Speaking in rough generalizations, yes a working line dog is likely to have more aggression than a show line dog. That said, you can find a safe dog in any of the lines. I will say this, though. Plan to do lots of training. These dogs need structure, and their brains need to be worked. They also need quite a bit of physical exercise.
What I would do in your shoes would be go to clubs in your area and see dogs of different line types doing various things with their ownders/handlers. Local kennel clubs, your local GSD club, schutzhund clubs. It doesnít matter if you have no interest in pursuing those venues once you have your dog. Observe lots of dogs. Talk to owners. Find out what their dogs are like at home and out in public. Ask if they are good with kids. Ask if they are reactive. Ask what their health has been like. Ask if they have a good off switch in the home. Ask what the experience with the breeder has been like. Find your breeder by seeing dogs you like, not simply by recommendations on the internet.
I have not owned either a WGSL or an ASL dog, but I have met nice, stable representatives of both line types. Both line types would be a visual deterrent, and both would likely alert you to someone at your home. I have two working line dogs. One would be an absolute nightmare for someone who wanted a kid friendly, take anywhere kind of dog. My girl could live as an active pet as long as someone was willing to provide an outlet for her, mentally and physically. Both have more aggression when pushed than show lines I have seen. Donít rush to get a puppy.
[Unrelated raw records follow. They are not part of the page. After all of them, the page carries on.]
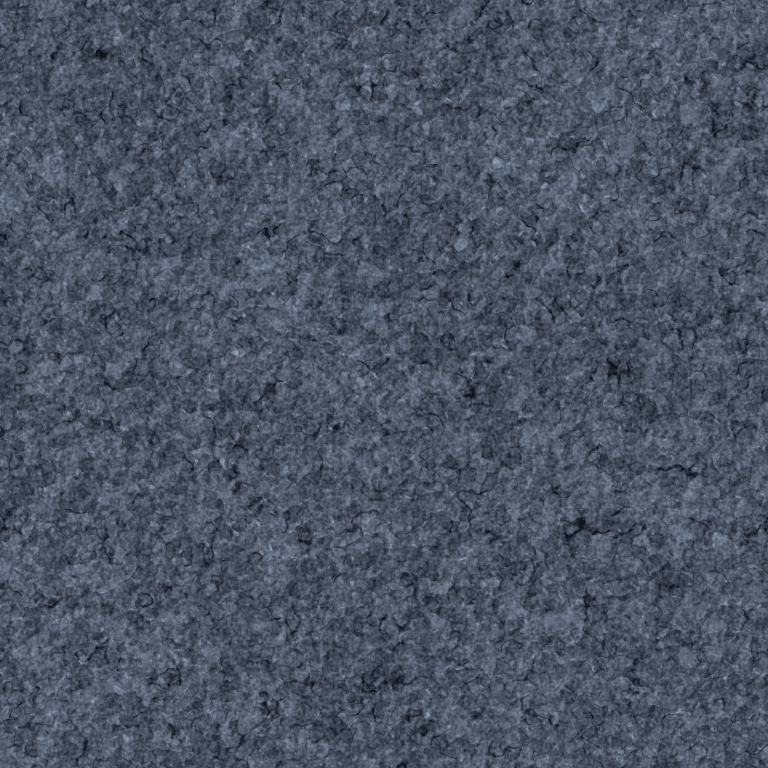
Reproduce this texture procedurally as a WebGL 1 fragment shader.

```glsl
precision highp float;
// Rough blue-grey asphalt: fine crumbly grains, short dark cracks, pale flecks and pebbles.
uniform vec2 u_resolution;

#define BASE_TONE 0.46
#define GRAIN_SCALE 62.0
#define GRIT_SCALE 140.0
#define GRAIN_CONTRAST 0.30
#define RELIEF 0.42
#define GROOVE_DEPTH 0.20
#define CRACK_SCALE 36.0
#define CRACK_DEPTH 0.38
#define FLECK_SCALE 64.0
#define FLECK_GLOW 0.42
#define PEBBLE_SCALE 24.0
#define MOTTLE 0.13

const vec3 SHADOW_SLATE = vec3(0.15, 0.17, 0.22);
const vec3 PALE_SLATE = vec3(0.48, 0.53, 0.61);

vec2 hash2(vec2 p) {
  vec3 q = fract(p.xyx * vec3(0.1031, 0.1030, 0.0973));
  q += dot(q, q.yzx + 33.33);
  return fract((q.xx + q.yz) * q.zy);
}

float cornerSlope(vec2 cell, vec2 offset) {
  float angle = 6.28318 * hash2(cell).x;
  return dot(vec2(cos(angle), sin(angle)), offset);
}

float gradientNoise(vec2 p) {
  vec2 i = floor(p), f = fract(p);
  vec2 w = f * f * f * (f * (f * 6.0 - 15.0) + 10.0);
  vec2 e = vec2(1.0, 0.0);
  float low = mix(cornerSlope(i, f), cornerSlope(i + e, f - e), w.x);
  float high = mix(cornerSlope(i + e.yx, f - e.yx), cornerSlope(i + 1.0, f - 1.0), w.x);
  return mix(low, high, w.y);
}

// Cellular grains: x = gap to the neighbouring grain, y = random grain tone
vec2 grains(vec2 p) {
  vec2 i = floor(p), f = fract(p);
  float nearest = 9.0, second = 9.0, tone = 0.0;
  for (int y = -1; y <= 1; y++) {
    for (int x = -1; x <= 1; x++) {
      vec2 cell = vec2(float(x), float(y));
      float d = length(cell + hash2(i + cell) - f);
      if (d < nearest) {
        second = nearest;
        nearest = d;
        tone = hash2(i + cell + 71.0).y;
      } else {
        second = min(second, d);
      }
    }
  }
  return vec2(second - nearest, tone);
}

// Sparse, randomly turned ellipses, at most one per cell; returns coverage times strength
float scatter(vec2 p, float density, vec2 radii, float jitter, float soft) {
  vec2 cell = floor(p);
  vec2 pick = hash2(cell + 19.0), shape = hash2(cell + 53.0);
  vec2 q = fract(p) - 0.5 - (hash2(cell + 7.0) - 0.5) * jitter;
  float c = cos(6.28318 * shape.x), s = sin(6.28318 * shape.x);
  q = vec2(c * q.x + s * q.y, (c * q.y - s * q.x) * 1.5);
  float radius = mix(radii.x, radii.y, shape.y * shape.y);
  float cover = 1.0 - smoothstep(radius - soft, radius + soft, length(q));
  return cover * step(pick.x, density) * mix(0.45, 1.0, pick.y);
}

float surfaceHeight(vec2 p) {
  return gradientNoise(p * 58.0) + 0.6 * gradientNoise(p * 118.0 + 13.0);
}

void main() {
  vec2 uv = gl_FragCoord.xy / min(u_resolution.x, u_resolution.y);
  vec2 bend = vec2(gradientNoise(uv * 85.0 + 3.0), gradientNoise(uv * 85.0 + 47.0));
  vec2 p = uv + bend * 0.006;

  // Crumbly grains, with grooves opening only in places
  vec2 grain = grains(p * GRAIN_SCALE);
  vec2 grit = grains(p * GRIT_SCALE + 5.0);
  float detail = (grain.y - 0.5) * GRAIN_CONTRAST + (grit.y - 0.5) * GRAIN_CONTRAST;
  float open = smoothstep(-0.1, 0.25, gradientNoise(uv * 30.0 + 91.0));
  detail -= GROOVE_DEPTH * open * (1.0 - smoothstep(0.02, 0.22, grain.x));

  // Side-lit relief and fine speckle
  vec2 towardLight = vec2(-0.0030, 0.0016);
  detail += RELIEF * (surfaceHeight(p) - surfaceHeight(p + towardLight));
  detail += 0.36 * gradientNoise(uv * 245.0) + 0.22 * gradientNoise(uv * 125.0 + 29.0);

  // Pebbles are paler and smoother than the matrix
  float pebble = scatter(p * PEBBLE_SCALE, 0.13, vec2(0.15, 0.40), 0.2, 0.05);
  float tone = BASE_TONE + detail * (1.0 - 0.45 * pebble) + 0.17 * pebble;

  // Broad uneven wear
  tone += MOTTLE * (gradientNoise(uv * 4.5 + 8.0) + gradientNoise(uv * 21.0 + 37.0));

  // Short broken cracks along the zero lines of noise
  float crackLine = 1.0 - smoothstep(0.02, 0.10, abs(gradientNoise(p * CRACK_SCALE + 61.0)));
  float crackPatch = smoothstep(0.08, 0.28, gradientNoise(uv * 24.0 + 17.0));
  tone -= CRACK_DEPTH * crackLine * crackPatch * (1.0 - pebble);

  // Pale mineral flecks in two sizes
  float flecks = scatter(p * FLECK_SCALE, 0.30, vec2(0.10, 0.27), 0.45, 0.07);
  flecks += 0.7 * scatter(p * FLECK_SCALE * 1.7 + 23.0, 0.22, vec2(0.14, 0.26), 0.4, 0.10);
  tone += FLECK_GLOW * flecks;

  gl_FragColor = vec4(mix(SHADOW_SLATE, PALE_SLATE, clamp(tone, -0.25, 1.35)), 1.0);
}
```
Do your due diligence with finding an honest breeder who produces healthy, stable dogs.
All of this is excellent insight to keep in mind.
I'd like to chime in from the perspective of owning a show line dog (75% ASL/25% WGSL cross). I think a dog like mine would fit your bill very well, @khk410
, and I don't think she's terribly unusual in that she is safe and stable and would do well with an active family with kids. My city has a lot of dog-friendly businesses, and my dog is a "go all the places, do all the things" dog. She will definitely alert me to any goings-on outside our house (she's trained that this is fine, I go and look out the window and then tell her to stand down), but when we're out in the community, she isn't reactive or quick to decide something is a threat. She's dog-neutral to dog-friendly, and she goes weekly to daycare and to the dog park on a regular basis. I'm not certain how typical the dog-friendliness is, to be honest, but she's been very easy in that regard.
I do want to emphasize that you should not discount the amount of physical and mental exercise required by a show line dog. Mine needs both. She can roll with one or the other if she needs to, but she really does best if she gets one thing from Column A (walk, fetch, dog park, active game) and one from Column B (Nosework, other class, tricks practice, puzzle toy, etc.). She can get pretty demanding about the latter, too; I don't have much luxury to be mentally exhausted at the end of a long day and not spend time with her. And that's fine, I signed up for that, but be aware that an ASL dog is not necessarily going to be your Netflix buddy even if they're lower drive. She's a pretty busy dog between about 6 and 10 or 11 PM, but to be fair to her, I'm getting home around 6 and my husband works from home full time so she has been taught that she needs to be chill during the day and the fun starts when I get home; we pack a lot into those 4-5 hours. Right now we do classes 2 evenings per week, and that seems to work really well for her. Put it this way, we're doing 2 classes per week plus we have 2 full-day Nosework trials and 3 half-day trials coming up in the next two months, and my only worry about her stamina is the weekend we trial all day Saturday and then turn around and do 2 half-day trials back to back on Sunday.
But if you are active and you/your family are able to spend quality time providing both physical and mental outlets for the dog's energy, a show line dog would probably be just as good of a bet. And I don't say that to take away from any working line dogs - I've met WL dogs who are easier to have in the house than my ASL/WGSL dog and who are every bit as stable and safe and fun to own. I have not ruled out owning one myself someday. As GypsyGhost said, you would be able to find a safe, stable dog from within either type, and I would repeat her advice to go out to clubs and meet dogs and owners and breeders, and ask all the questions. This specific type of research is actually not something I did, I gained it piecemeal after I got my dog, and although I'd have ended up with the same breeder had I done it, I would not hesitate to recommend that you try to do it beforehand.